With daring and with boldness

In an earlier post, I talked about preparation for the Holy Eucharist, which, I fear, is not done by many. At the same time, how much preparation can one possibly do to receive the Lord who is Holy in my body which is corrupt and sinful? In the Canon for preparation for the Eucharist, we confess that this is a mystery, saying: "How is it that I who am but clay partake of the mystic food! O Great Mystery! O Divine Compassion!" We sinful creatures cannot possibly wipe away our transgressions by ourselves. That's why the Lord came, incarnate, in the first place.

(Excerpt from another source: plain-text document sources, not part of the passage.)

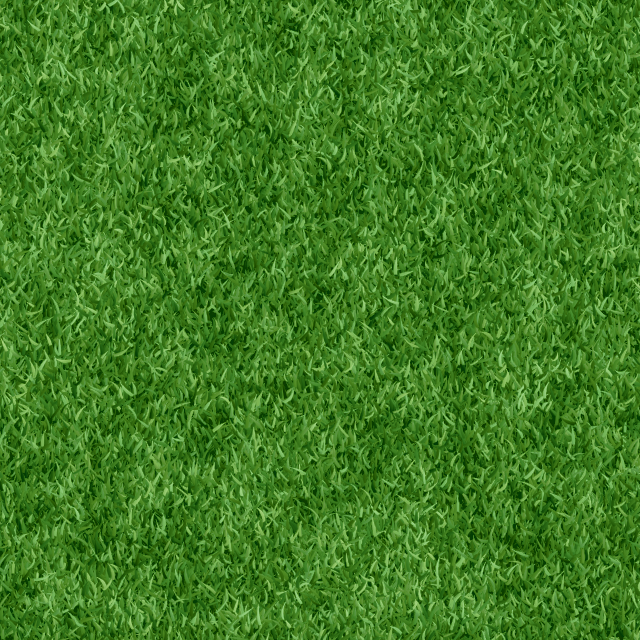
A WebGL 1 fragment shader for this texture:

```glsl
precision highp float;

uniform vec2 u_resolution;

const int LAYERS = 12;             // stacked sheets of blades
const float CELLS = 60.0;          // blade cells across the canvas
const float MIN_LENGTH = 0.38;     // half length, in cells
const float MAX_LENGTH = 0.92;
const float MIN_WIDTH = 0.085;     // half width, in cells
const float MAX_WIDTH = 0.165;
const float LEAN = 1.5;            // widest tilt from upright, in radians
const float BEND = 0.22;
const float SOFTNESS = 0.0019;     // edge blur, in canvas units
const float TONE_SPREAD = 0.92;
const float DEPTH_SHADE = 0.34;
const float CLUMP_SHADE = 0.22;
const float PATCH_SHADE = 0.10;
const float CONTRAST = 1.14;
const float SOIL_TONE = 0.03;

const vec3 SHADOW = vec3(0.03, 0.24, 0.00);
const vec3 DEEP = vec3(0.13, 0.35, 0.03);
const vec3 GREEN = vec3(0.21, 0.45, 0.09);
const vec3 FRESH = vec3(0.30, 0.55, 0.16);
const vec3 PALE = vec3(0.37, 0.59, 0.26);
const vec3 LIGHT = vec3(0.47, 0.71, 0.34);
const vec3 GLINT = vec3(0.62, 0.82, 0.50);
const vec3 WARMTH = vec3(0.05, 0.00, -0.04);

vec4 hash4(vec2 p) {
  vec4 phase = vec4(dot(p, vec2(127.1, 311.7)), dot(p, vec2(269.5, 183.3)),
                    dot(p, vec2(419.2, 371.9)), dot(p, vec2(94.7, 233.1)));
  return fract(sin(phase) * 43758.5453);
}

float valueNoise(vec2 p) {
  vec2 i = floor(p);
  vec2 f = fract(p);
  f = f * f * (3.0 - 2.0 * f);
  float low = mix(hash4(i).x, hash4(i + vec2(1.0, 0.0)).x, f.x);
  float high = mix(hash4(i + vec2(0.0, 1.0)).x, hash4(i + 1.0).x, f.x);
  return mix(low, high, f.y);
}

float ramp(float from, float to, float t) {
  return clamp((t - from) / (to - from), 0.0, 1.0);
}

// Stops sit at the middle of each colour's share of the tone range
vec3 grassColor(float tone) {
  vec3 color = mix(SHADOW, DEEP, ramp(0.04, 0.18, tone));
  color = mix(color, GREEN, ramp(0.18, 0.42, tone));
  color = mix(color, FRESH, ramp(0.42, 0.68, tone));
  color = mix(color, PALE, ramp(0.68, 0.85, tone));
  color = mix(color, LIGHT, ramp(0.85, 0.96, tone));
  return mix(color, GLINT, ramp(1.02, 1.25, tone));
}

// Lays one curved, tapered blade over the surface (x: tone, y: warmth)
vec2 addBlade(vec2 surface, vec2 p, vec4 shape, vec4 look, float depth, float edge) {
  float angle = (shape.x + shape.y - 1.0) * LEAN;
  float c = cos(angle);
  float s = sin(angle);
  vec2 q = vec2(c * p.x - s * p.y, s * p.x + c * p.y);
  float halfLength = mix(MIN_LENGTH, MAX_LENGTH, shape.z);
  float along = q.y / halfLength;
  float across = q.x - (look.x - 0.5) * 2.0 * BEND * along * along;
  float taper = 1.0 - smoothstep(-0.3, 1.0, along) * 0.75;
  float halfWidth = mix(MIN_WIDTH, MAX_WIDTH, shape.w) * taper;
  float cover = clamp((halfWidth - abs(across)) / edge + 0.5, 0.0, 1.0)
              * clamp((halfLength - abs(q.y)) / edge + 0.5, 0.0, 1.0);
  float tone = 0.06 + look.y * TONE_SPREAD + (depth - 0.6) * DEPTH_SHADE;
  tone += 0.10 * along + 0.07 * clamp(across / halfWidth, -1.0, 1.0);
  return mix(surface, vec2(tone, look.z - 0.5), cover);
}

void main() {
  float side = min(u_resolution.x, u_resolution.y);
  vec2 uv = gl_FragCoord.xy / side;
  float edge = max(1.0 / side, SOFTNESS) * CELLS;
  vec2 surface = vec2(SOIL_TONE, 0.0);

  // Blades from the ground up
  for (int layer = 0; layer < LAYERS; layer++) {
    float level = float(layer);
    float depth = level / float(LAYERS - 1);
    vec2 grid = uv * CELLS + level * vec2(17.37, 29.61);
    vec2 cell = floor(grid);
    for (int y = -1; y <= 1; y++) {
      for (int x = -1; x <= 1; x++) {
        vec2 id = cell + vec2(float(x), float(y));
        vec4 shape = hash4(id + level * 7.3);
        vec4 look = hash4(id + level * 3.9 + 51.7);
        vec2 root = id + fract(look.zw * 7.0 + shape.zw * 13.0);
        surface = addBlade(surface, grid - root, shape, look, depth, edge);
      }
    }
  }

  // Uneven light over clumps and broad patches
  float clump = valueNoise(uv * 26.0) - 0.5;
  float patchLight = valueNoise(uv * 7.0 + 40.0) - 0.5;
  float tone = 0.5 + (surface.x - 0.5) * CONTRAST;
  tone += clump * CLUMP_SHADE + patchLight * PATCH_SHADE;

  vec3 color = grassColor(tone) + WARMTH * surface.y;
  gl_FragColor = vec4(clamp(color, 0.0, 1.0), 1.0);
}
```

Since we cannot make ourselves holy no matter how much prayer and preparation we put ourselves through, that is why it is significant that we must confess that it is with daring and with boldness that we approach the chalice at every Divine Liturgy, especially in our prayers of preparation. In the 10 prayers of preparation, the following speak of the boldness and daring we have in Christ Jesus to come to his Holy Table. A few snippets:

From the first prayer of St. Basil the Great: Wherefore, though I am unworthy of both Heaven and earth, and even of this transient life, since I have wholly subjected myself to sin and am a slave to pleasures and have defaced Thine image, yet being Thy work and creation, I the wretched one, do not despair of my salvation; but emboldened by Thine immeasurable compassion, I draw nigh.

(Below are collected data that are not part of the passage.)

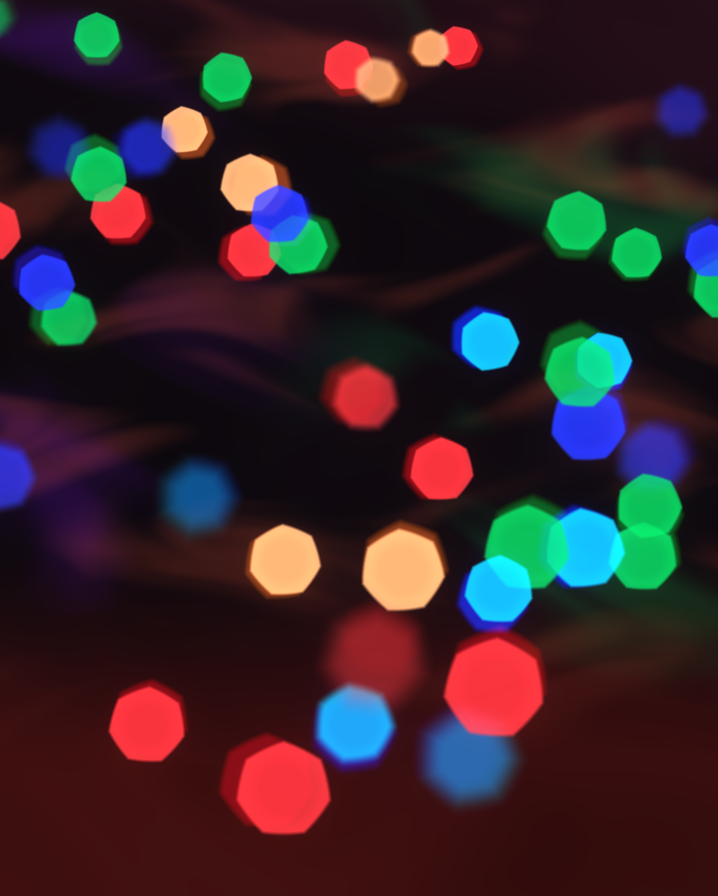
This background is drawn by a Shadertoy shader. Its source:

```glsl
// Defocused coloured fairy lights: soft seven-sided discs over a dark, warm, blurred room.

const float TAU = 6.2832;

float hash(float n) {
    return fract(sin(n * 127.1 + 3.7) * 4375.5);
}

// Rounded heptagon of the given radius, as made by a lens iris.
float irisDistance(vec2 p, float radius, float turn) {
    float sector = TAU / 7.0;
    float angle = mod(atan(p.y, p.x) + turn, sector) - 0.5 * sector;
    float dist = length(p);
    return mix(dist, dist * cos(angle) * 1.06, 0.7) - radius;
}

float disc(vec2 p, float radius, float turn, float blur) {
    return 1.0 - smoothstep(-blur, blur, irisDistance(p, radius, turn));
}

// Layered, warped sines, roughly in -1..1.
float softBlotches(vec2 p) {
    float sum = 0.0, weight = 0.5;
    for (int i = 0; i < 4; i++) {
        p += 0.6 * sin(p.yx * 1.3 + float(i) * 2.1);
        sum += weight * sin(p.x) * sin(p.y + 1.0);
        p = mat2(0.9, 0.4, -0.4, 0.9) * p * 1.6;
        weight *= 0.55;
    }
    return sum;
}

vec3 room(vec2 p) {
    float floorGlow = 1.0 - smoothstep(0.12, 0.42, p.y);
    vec3 col = mix(vec3(0.055, 0.035, 0.055), vec3(0.23, 0.055, 0.055), floorGlow);
    col += vec3(0.09, 0.02, 0.04) * smoothstep(0.8, 1.05, p.y + 0.3 * (p.x - 0.4));

    // Wide, dim smears of reflected light.
    float upper = 1.0 - floorGlow;
    float brown = softBlotches(p * vec2(9.0, 22.0) + 2.0);
    float violet = softBlotches(p * vec2(7.0, 12.0) + 8.0);
    float green = softBlotches(p * vec2(8.0, 13.0) + 15.0);
    col += vec3(0.20, 0.07, 0.04) * upper * smoothstep(0.0, 0.7, brown);
    col += vec3(0.10, 0.01, 0.20) * upper * smoothstep(0.1, 0.7, violet) * smoothstep(0.5, 0.0, p.x);
    col += vec3(0.0, 0.16, 0.06) * upper * smoothstep(0.1, 0.7, green) * smoothstep(0.25, 0.55, p.x);
    return col * (1.0 + 0.2 * softBlotches(p * 6.0 + 4.0));
}

// Lamp colours (bright core, deep fringe), spread by their share of the lamps.
void lampColours(float pick, out vec3 core, out vec3 fringe) {
    if (pick < 0.29)      { core = vec3(0.03, 0.70, 0.33); fringe = vec3(0.01, 0.42, 0.16); }
    else if (pick < 0.53) { core = vec3(0.89, 0.20, 0.23); fringe = vec3(0.60, 0.06, 0.10); }
    else if (pick < 0.72) { core = vec3(0.13, 0.20, 0.86); fringe = vec3(0.12, 0.08, 0.55); }
    else if (pick < 0.86) { core = vec3(0.06, 0.76, 0.92); fringe = vec3(0.08, 0.16, 0.85); }
    else                  { core = vec3(0.98, 0.70, 0.47); fringe = vec3(0.62, 0.27, 0.12); }
}

void mainImage(out vec4 fragColor, in vec2 fragCoord) {
    vec2 p = fragCoord / iResolution.y;
    float width = iResolution.x / iResolution.y;
    vec3 col = room(p);

    for (int i = 0; i < 48; i++) {
        float id = float(i);

        // Every third lamp huddles against the one before it.
        float paired = step(1.5, mod(id, 3.0));
        float site = id - paired;
        vec2 spread = fract(site * vec2(0.7549, 0.5698) + vec2(0.31, 0.12));
        vec2 centre = vec2(mix(-0.02, width + 0.02, spread.x),
                           1.0 - 0.72 * spread.y - 0.25 * pow(spread.y, 8.0));
        centre += 0.07 * (vec2(hash(site), hash(site + 60.0)) - 0.5);

        // Lamps lower down are nearer, so larger.
        float radius = mix(0.054, 0.022, centre.y) * (0.85 + 0.3 * hash(id + 120.0));
        float heading = TAU * hash(id + 180.0);
        vec2 aside = vec2(cos(heading), sin(heading));
        centre += paired * aside * radius * 1.5;

        float haze = smoothstep(0.65, 1.0, hash(id + 240.0));
        float blur = radius * mix(0.06, 0.5, haze);
        float power = mix(1.0, 0.4, haze);
        float turn = 0.3 * hash(id + 300.0);
        vec3 core, fringe;
        lampColours(fract(id * 0.618 + 0.05), core, fringe);

        // Halo and a displaced deeper copy sit beneath the bright disc.
        vec2 q = p - centre;
        float offset = 0.1 + 0.35 * hash(id + 360.0);
        float ghost = disc(q - aside * radius * offset, radius * 1.05, turn, blur + 0.1 * radius);
        float halo = exp(-3.5 * max(length(q) / radius - 0.9, 0.0));
        col += fringe * halo * 0.1 * power;
        col = max(col, fringe * ghost * power * 0.9);

        float face = disc(q, radius, turn, blur);
        float rim = 0.95 + 0.08 * smoothstep(0.5, 0.95, length(q) / radius);
        col = mix(col, core * rim + 0.25 * col, face * power);
    }

    fragColor = vec4(clamp(col, 0.0, 1.0), 1.0);
}
```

From the second prayer of St. Basil the Great: I know, O Lord, that I partake of Thine immaculate Body and precious Blood unworthily, and that I am guilty, and eat and drink judgment to myself, not discerning the Body and Blood of Thee, my Christ and my God. But trusting in Thy compassions, I take courage and approach Thee...

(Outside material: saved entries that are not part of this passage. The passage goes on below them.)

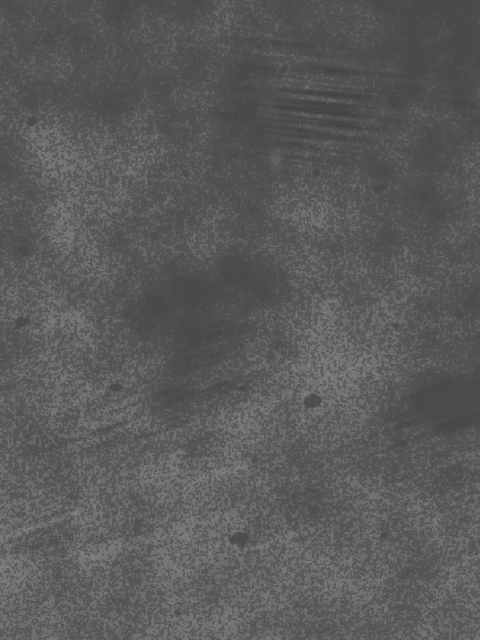
Reproduce this texture procedurally as a Shadertoy shader.

```glsl
// Worn charcoal plaster: a dark ground with cloudy patches of pale, flaky wear.
// A broad cover field sets where fine grains and looping veins break through;
// brushed diagonal streaks and a few dark pits finish the surface.

#define GROUND_GREY   0.290
#define HAZE_GAIN     0.085
#define FLAKE_GAIN    0.100
#define VEIN_GAIN     0.050
#define SCRATCH_GAIN  0.050
#define PATCH_SCALE   4.5
#define BREAKUP_SCALE 17.0
#define GRAIN_SCALE   105.0
#define VEIN_SCALE    48.0
#define PIT_CELLS     9.0

float hash(vec2 cell) {
    uvec2 q = uvec2(ivec2(cell)) * uvec2(1597334673u, 3812015801u);
    uint h = (q.x ^ q.y) * 1597334673u;
    h = (h ^ (h >> 15)) * 2246822519u;
    return float((h ^ (h >> 13)) >> 8) / 16777216.0;
}

vec2 gradient(vec2 cell) {
    float angle = 6.28318 * hash(cell);
    return vec2(cos(angle), sin(angle));
}

// Gradient noise, roughly -0.7 to 0.7
float noise(vec2 p) {
    vec2 i = floor(p), f = p - i;
    vec2 u = f * f * f * (f * (f * 6.0 - 15.0) + 10.0);
    vec2 e = vec2(1.0, 0.0);
    float low = mix(dot(gradient(i), f), dot(gradient(i + e), f - e), u.x);
    float high = mix(dot(gradient(i + e.yx), f - e.yx), dot(gradient(i + 1.0), f - 1.0), u.x);
    return mix(low, high, u.y);
}

float fbm(vec2 p) {
    float sum = 0.0, amp = 1.0;
    for (int i = 0; i < 5; i++) {
        sum += amp * noise(p);
        p = mat2(1.6, 1.2, -1.2, 1.6) * p + 17.3;
        amp *= 0.62;
    }
    return sum;
}

float blob(vec2 p, vec2 centre, vec2 radius) {
    vec2 d = (p - centre) / radius;
    return exp(-dot(d, d));
}

// Share of pale wear: heavier low down, with a few broad masses
float wearCover(vec2 p) {
    vec2 q = p + 0.07 * vec2(fbm(p * 6.0), fbm(p * 6.0 + 40.0));
    float cover = 0.67 - 0.46 * p.y + 0.46 * fbm(p * PATCH_SCALE + 8.0);
    cover += 0.30 * blob(q, vec2(0.49, 0.43), vec2(0.13, 0.12));
    cover += 0.20 * blob(q, vec2(0.12, 0.20), vec2(0.22, 0.13));
    cover += 0.24 * blob(q, vec2(0.15, 0.77), vec2(0.13, 0.10));
    cover += 0.18 * blob(q, vec2(0.36, 0.68), vec2(0.20, 0.10));
    cover -= 0.30 * blob(q, vec2(0.31, 0.50), vec2(0.10, 0.07));
    cover -= 0.35 * blob(q, vec2(0.71, 0.39), vec2(0.08, 0.08));
    cover -= 0.18 * blob(q, vec2(0.64, 0.88), vec2(0.18, 0.16));
    return cover;
}

// Two families of brushed streaks, each in its own patches
float scratches(vec2 p) {
    float sum = 0.0;
    for (int i = 0; i < 2; i++) {
        float k = float(i), a = mix(0.34, -0.10, k);
        vec2 q = mat2(cos(a), -sin(a), sin(a), cos(a)) * p;
        q.y += 0.012 * noise(q * 3.0);
        float streak = noise(q * vec2(6.0, 120.0) + 31.0 * k)
                     + 0.7 * noise(q * vec2(3.0, 48.0) + 11.0);
        float area = smoothstep(-0.1, 0.3, noise(p * 5.0 + 23.0 * k + 5.0));
        float band = mix(blob(p, vec2(0.28, 0.28), vec2(0.40, 0.17)),
                         blob(p, vec2(0.50, 0.82), vec2(0.22, 0.10))
                         + blob(p, vec2(0.70, 0.08), vec2(0.18, 0.10)), k);
        sum += streak * band * (0.3 + area);
    }
    return sum;
}

// Sparse ragged dark spots, one candidate per cell
float pits(vec2 p) {
    vec2 g = p * PIT_CELLS, cell = floor(g);
    vec2 centre = 0.3 + 0.4 * vec2(hash(cell + 71.0), hash(cell + 137.0));
    float present = step(0.78, hash(cell + 211.0));
    float radius = mix(0.03, 0.11, pow(hash(cell + 307.0), 2.0));
    float d = length(g - cell - centre) + 0.12 * noise(p * 60.0);
    return present * (1.0 - smoothstep(radius - 0.025, radius + 0.025, d));
}

void mainImage(out vec4 fragColor, in vec2 fragCoord) {
    vec2 p = fragCoord / iResolution.y;
    float streaks = scratches(p);
    float breakup = fbm(p * BREAKUP_SCALE + 60.0);
    float cover = clamp(wearCover(p) + 0.24 * breakup + 0.30 * streaks, 0.0, 1.0);

    // Fine flakes: their threshold drops as the cover rises
    float grain = 0.45 * noise(p * GRAIN_SCALE) + 0.60 * noise(p * GRAIN_SCALE * 1.9 + 9.0)
                + 0.45 * noise(p * GRAIN_SCALE * 3.1 + 50.0);
    float flake = smoothstep(-0.11, 0.15, grain - mix(0.31, -0.14, cover));

    // Veins follow the zero contour of a warped noise, broken by the grain
    vec2 warp = 0.006 * vec2(noise(p * 70.0), noise(p * 70.0 + 30.0));
    float vein = 1.0 - smoothstep(0.02, 0.12, abs(noise((p + warp) * VEIN_SCALE + 3.0)));
    vein *= smoothstep(-0.20, 0.15, grain) * smoothstep(0.20, 0.55, cover);

    float grey = GROUND_GREY + HAZE_GAIN * cover;
    grey += FLAKE_GAIN * flake * (0.20 + 0.80 * cover);
    grey += VEIN_GAIN * vein * (1.0 - 0.5 * flake);
    grey += SCRATCH_GAIN * streaks;
    grey += 0.06 * blob(p + 0.008 * noise(p * 80.0), vec2(0.43, 0.75), vec2(0.010, 0.016));
    grey = mix(grey, GROUND_GREY, 0.85 * pits(p));
    fragColor = vec4(vec3(clamp(grey, 0.27, 0.50)), 1.0);
}
```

From the third prayer of St. John Chrysostom: For it is not one presumptuous [i.e. in my own goodness] that I draw nigh to Thee, O Christ my God, but as one taking courage in Thine ineffable goodness...

From the fourth prayer of St. John Chrysostom: I am not sufficient, O Master and Lord, that Thou shouldest enter under the roof of my soul; but since Thou, as the Friend of Man, dost will to dwell in me, with trust I draw nigh.

From the seventh prayer of St. Symeon the New Theologian: These things now do give me daring, These things give me wings, O Christ God; Trusting, then, in the abundance of Thy benefactions toward us, With rejoicing, yet with trembling, I partake now of the Fire.

Our sinfulness should keep us away from the Lord. Sinfulness separates us from our Lord. But He came incarnate bridging the uncreated with the created. That was nothing short of boldness, if not of love. Or perhaps boldness and love are the same thing. We are told to approach "with fear, with faith and with love." But as God was compassionate to come down from on high, to be incarnate for us, should we also not be bold to trust in that compassion, not at the expense of ignoring our sins or saying they don't exist?

So, let us be bold, let us be daring and, above all, let us approach with love.

No comments:

Post a Comment